Voices silenced

We heard on November 27 that Ottawa East News and Metro Ottawa, along with 38 other Metroland/Postmedia newspapers, will be gone by February. No one here cheered.

There is exasperation that perfectly good reporters are being let go. There are so many stories to be written about Sandy Hill people, places and actions—IMAGE’s own short list is a profile of Liz Sheehy (see Anneke’s letter, page 2) and an in-depth look at the just-released census tract data for our neighbourhood. Those two assignments are still on offer, by the way.

There is dismay at the loss of more “voices” in our neighbourhood. Bigger and more frequent newspapers are one reason IMAGE writers can “self-assign”.  Our people come up with their own topic or theme and enjoy meeting deadlines once they’ve asked questions, tracked down facts, inserted quotes and made the story easy to read.

There is nostalgia for days when the free and “wildly popular” Metro enlivened moments on the bus and in coffee shops, and Ottawa East News delivered news from community associations and stores.

Finally, there is anger that this was not gracefully done. The good folks at our printing establishment, who print the whole suite of regional Metroland papers, are still in shock a week later.

Our advice to you? It’s time to start paying more attention to local Twitter accounts and online blogs, and thankfully Sandy Hill people have a decent place to start.

Jennifer Cavanagh’s SandyHillSeen is a lively Twitter feed, which as she says “is always banging about the community”. Go ahead, spend some time there, at https://twitter.com/SandyHillSeen.

Cavanagh herself predicts these closures are going to boost the popularity of blogs. “The latest from PostMedia,” she writes, “spurs readership away from traditional papers to excellent Local (Steps from the Canal), National (Canadaland) and International (The Intercept) blogs.”

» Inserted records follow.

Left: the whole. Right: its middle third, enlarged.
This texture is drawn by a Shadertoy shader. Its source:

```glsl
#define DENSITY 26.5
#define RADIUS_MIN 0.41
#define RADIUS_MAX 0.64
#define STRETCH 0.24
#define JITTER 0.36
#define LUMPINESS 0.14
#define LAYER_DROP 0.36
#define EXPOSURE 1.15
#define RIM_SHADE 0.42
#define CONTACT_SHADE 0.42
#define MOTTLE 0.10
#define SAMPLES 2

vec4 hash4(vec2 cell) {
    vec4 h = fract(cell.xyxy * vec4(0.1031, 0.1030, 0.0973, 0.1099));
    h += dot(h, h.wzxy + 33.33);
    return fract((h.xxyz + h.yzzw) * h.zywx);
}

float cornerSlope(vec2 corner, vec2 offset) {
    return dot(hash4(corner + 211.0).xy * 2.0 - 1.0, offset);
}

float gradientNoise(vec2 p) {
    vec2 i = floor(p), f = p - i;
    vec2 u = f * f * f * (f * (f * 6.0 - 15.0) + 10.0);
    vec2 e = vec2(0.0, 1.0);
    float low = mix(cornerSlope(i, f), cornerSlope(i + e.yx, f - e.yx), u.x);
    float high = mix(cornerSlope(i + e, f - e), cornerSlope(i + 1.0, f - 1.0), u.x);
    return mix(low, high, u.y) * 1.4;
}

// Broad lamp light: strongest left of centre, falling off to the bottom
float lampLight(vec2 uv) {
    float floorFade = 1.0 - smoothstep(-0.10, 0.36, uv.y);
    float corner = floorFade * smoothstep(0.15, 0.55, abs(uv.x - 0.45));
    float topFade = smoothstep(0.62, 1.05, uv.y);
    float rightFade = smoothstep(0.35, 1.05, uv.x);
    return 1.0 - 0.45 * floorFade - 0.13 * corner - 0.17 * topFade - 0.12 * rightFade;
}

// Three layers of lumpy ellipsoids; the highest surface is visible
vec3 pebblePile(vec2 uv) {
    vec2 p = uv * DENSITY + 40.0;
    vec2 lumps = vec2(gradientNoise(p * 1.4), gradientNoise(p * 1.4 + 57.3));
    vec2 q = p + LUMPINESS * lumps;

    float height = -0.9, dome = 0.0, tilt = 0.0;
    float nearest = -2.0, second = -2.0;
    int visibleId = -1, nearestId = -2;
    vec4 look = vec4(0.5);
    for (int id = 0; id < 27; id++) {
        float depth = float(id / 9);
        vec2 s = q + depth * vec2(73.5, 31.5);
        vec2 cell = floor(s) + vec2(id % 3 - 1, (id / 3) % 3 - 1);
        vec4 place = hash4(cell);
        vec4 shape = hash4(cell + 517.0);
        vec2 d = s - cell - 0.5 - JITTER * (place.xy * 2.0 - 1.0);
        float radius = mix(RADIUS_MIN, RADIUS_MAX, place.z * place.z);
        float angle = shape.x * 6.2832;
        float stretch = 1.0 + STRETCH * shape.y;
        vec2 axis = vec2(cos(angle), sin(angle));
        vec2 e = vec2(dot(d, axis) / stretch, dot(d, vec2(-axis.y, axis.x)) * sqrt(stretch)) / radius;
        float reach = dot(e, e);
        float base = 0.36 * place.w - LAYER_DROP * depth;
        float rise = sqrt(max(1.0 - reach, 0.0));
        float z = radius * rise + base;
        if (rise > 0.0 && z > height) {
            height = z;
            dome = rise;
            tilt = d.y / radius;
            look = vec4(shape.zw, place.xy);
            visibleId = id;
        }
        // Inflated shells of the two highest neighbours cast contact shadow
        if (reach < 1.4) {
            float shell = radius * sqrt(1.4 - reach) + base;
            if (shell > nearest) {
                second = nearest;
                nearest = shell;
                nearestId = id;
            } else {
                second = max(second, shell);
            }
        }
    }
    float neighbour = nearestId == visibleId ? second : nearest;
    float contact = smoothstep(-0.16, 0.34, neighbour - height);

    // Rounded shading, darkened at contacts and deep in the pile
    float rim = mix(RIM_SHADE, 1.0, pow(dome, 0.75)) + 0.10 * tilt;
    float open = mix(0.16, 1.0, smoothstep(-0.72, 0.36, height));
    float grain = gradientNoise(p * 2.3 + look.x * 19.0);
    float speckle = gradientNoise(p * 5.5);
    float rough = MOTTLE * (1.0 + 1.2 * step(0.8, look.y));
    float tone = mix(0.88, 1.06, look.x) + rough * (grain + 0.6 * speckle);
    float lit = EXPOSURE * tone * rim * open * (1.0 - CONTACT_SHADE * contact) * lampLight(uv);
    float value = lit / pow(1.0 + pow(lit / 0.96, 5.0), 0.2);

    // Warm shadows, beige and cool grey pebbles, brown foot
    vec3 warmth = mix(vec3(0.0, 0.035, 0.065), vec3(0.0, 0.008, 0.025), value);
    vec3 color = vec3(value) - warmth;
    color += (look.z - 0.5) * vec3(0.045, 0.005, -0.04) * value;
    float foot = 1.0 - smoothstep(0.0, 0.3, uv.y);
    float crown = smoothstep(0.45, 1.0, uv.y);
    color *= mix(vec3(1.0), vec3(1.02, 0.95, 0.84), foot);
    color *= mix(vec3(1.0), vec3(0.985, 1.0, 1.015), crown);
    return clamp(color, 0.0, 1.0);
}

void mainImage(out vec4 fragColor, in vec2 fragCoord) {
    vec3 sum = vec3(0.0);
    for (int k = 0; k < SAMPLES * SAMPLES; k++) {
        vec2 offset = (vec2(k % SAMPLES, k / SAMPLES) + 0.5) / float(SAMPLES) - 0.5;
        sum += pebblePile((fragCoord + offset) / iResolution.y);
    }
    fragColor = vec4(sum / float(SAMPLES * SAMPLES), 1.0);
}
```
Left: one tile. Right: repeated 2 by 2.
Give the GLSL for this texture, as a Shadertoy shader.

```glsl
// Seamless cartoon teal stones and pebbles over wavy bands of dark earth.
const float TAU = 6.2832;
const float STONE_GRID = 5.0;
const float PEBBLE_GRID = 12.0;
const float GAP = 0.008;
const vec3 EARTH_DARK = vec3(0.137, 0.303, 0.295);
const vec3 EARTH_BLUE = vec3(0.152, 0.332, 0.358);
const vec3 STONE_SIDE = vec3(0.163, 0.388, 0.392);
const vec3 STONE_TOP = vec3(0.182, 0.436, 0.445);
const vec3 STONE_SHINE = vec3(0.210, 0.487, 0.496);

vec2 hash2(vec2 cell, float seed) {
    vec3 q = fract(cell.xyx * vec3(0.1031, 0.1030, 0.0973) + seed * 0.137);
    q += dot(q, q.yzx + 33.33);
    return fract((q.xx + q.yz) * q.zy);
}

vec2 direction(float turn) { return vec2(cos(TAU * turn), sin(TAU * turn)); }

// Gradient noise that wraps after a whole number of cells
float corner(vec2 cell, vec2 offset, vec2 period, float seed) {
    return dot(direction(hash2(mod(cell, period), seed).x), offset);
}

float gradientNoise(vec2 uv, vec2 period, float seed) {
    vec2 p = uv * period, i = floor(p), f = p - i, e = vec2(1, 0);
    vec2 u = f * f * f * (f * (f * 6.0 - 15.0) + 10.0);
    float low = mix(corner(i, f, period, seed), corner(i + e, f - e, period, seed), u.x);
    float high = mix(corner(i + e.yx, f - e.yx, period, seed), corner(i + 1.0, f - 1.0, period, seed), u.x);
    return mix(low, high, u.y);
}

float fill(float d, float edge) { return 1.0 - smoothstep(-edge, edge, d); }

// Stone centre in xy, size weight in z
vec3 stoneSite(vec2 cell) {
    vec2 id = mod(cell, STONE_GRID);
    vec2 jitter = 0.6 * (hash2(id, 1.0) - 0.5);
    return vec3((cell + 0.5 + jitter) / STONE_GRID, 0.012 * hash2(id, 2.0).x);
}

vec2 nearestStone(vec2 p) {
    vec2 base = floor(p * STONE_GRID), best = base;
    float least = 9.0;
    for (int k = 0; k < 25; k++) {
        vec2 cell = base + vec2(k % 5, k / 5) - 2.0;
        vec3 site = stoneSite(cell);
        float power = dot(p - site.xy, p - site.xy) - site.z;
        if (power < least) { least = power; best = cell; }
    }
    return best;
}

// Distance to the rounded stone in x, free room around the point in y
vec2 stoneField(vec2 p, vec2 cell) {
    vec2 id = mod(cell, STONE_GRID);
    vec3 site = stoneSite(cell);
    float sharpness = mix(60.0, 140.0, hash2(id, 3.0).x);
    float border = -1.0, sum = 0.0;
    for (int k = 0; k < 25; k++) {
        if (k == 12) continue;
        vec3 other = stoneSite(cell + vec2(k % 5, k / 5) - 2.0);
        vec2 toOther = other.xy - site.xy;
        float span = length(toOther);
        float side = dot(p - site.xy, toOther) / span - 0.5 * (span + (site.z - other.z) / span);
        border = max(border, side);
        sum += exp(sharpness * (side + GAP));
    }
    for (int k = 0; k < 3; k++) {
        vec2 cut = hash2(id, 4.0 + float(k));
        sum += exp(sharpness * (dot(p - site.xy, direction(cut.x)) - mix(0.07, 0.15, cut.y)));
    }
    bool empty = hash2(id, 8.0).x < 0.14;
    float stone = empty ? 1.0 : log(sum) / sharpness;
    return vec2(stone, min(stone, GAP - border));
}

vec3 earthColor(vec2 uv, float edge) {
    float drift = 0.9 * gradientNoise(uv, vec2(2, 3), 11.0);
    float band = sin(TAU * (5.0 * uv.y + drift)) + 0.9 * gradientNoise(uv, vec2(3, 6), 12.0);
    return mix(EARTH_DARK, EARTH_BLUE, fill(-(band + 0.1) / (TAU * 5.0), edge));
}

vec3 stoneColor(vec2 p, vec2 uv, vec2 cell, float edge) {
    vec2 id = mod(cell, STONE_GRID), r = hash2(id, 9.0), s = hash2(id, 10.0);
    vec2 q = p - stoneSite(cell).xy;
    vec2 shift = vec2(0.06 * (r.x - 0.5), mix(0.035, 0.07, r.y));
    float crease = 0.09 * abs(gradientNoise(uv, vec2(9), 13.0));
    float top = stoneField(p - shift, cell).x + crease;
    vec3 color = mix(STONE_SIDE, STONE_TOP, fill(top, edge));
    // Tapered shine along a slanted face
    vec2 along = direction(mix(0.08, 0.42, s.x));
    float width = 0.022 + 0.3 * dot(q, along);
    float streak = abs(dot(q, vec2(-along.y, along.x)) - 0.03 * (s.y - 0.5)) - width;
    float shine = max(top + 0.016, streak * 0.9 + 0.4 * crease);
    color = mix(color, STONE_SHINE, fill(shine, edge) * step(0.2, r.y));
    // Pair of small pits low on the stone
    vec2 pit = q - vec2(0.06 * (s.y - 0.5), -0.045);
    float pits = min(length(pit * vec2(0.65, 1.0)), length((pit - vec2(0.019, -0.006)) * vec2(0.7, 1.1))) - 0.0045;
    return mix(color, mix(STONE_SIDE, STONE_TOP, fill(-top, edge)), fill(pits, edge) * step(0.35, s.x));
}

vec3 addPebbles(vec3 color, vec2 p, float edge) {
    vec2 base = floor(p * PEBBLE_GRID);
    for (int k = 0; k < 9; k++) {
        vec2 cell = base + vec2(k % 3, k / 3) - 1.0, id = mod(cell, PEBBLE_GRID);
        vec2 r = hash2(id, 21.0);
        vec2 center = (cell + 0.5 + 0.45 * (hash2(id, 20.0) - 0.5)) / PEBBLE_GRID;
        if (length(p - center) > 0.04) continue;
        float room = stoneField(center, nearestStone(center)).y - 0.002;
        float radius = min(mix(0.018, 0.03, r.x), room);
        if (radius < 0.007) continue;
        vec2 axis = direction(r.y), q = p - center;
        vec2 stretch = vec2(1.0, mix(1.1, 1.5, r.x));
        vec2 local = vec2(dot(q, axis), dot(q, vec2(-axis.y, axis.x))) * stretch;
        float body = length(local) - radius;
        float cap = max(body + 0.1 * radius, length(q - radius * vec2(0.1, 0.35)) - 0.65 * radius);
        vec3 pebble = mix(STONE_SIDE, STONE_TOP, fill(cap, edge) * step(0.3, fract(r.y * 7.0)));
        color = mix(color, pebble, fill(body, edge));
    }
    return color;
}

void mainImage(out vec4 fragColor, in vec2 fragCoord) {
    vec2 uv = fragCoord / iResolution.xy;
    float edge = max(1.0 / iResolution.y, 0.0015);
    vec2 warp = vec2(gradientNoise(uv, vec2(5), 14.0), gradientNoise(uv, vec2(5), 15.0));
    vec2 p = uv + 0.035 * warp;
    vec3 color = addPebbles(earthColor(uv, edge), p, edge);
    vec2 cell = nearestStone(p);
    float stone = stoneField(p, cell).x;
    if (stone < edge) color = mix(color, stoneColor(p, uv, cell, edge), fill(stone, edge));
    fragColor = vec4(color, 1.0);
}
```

As for IMAGE, tweets, feeds and regular posts are not, at this point, us. We are a bunch of neighbours without the mission statement, central voice and skills that make it possible to respond quickly to breaking news. We take three full weeks to prepare and package our stories.

Nevertheless, we are getting IMAGE ready for the day when web presses might grind finally to a halt. We are making the time to tag and post stories for easier searching at the IMAGE website, where PDFs of back issues and advertising rate sheets have been available for years. With a new laptop, occasional access to IT consultants, and a small refreshment budget for workparties (our Future Fund wish list), we will get ourselves in position to offer more. If this sounds like fun and you have related skills and experience,  please call.

Other losses

With this issue, we say goodbye to Michel Prévost, who is retiring not only from his position as University of Ottawa archivist but also from the IMAGE column written faithfully for 25 years. He shed light on the very early days of the university, its moments of glory and its outstanding administrators. He told us about priests and politicians. About building projects and disastrous fires. About university collections and heritage events. He told us where the names on streets and structures came from.  And his illustrations! In the days before the archive was digitized, his big brown envelopes delivered photos old and new, big and small, glossy and matte, rumpled and brand new, each with a proper caption (names properly spelled) and credit. Merci, Michel.

We also, this fall, sadly lost the unforgettable Tim Creery, author of the DottyAge column once published in IMAGE. I first met Tim when he was Head of Research for the Royal Commission on Newspapers, set up when two daily newspapers folded on the same day. Plus ça change.

Jane Waterston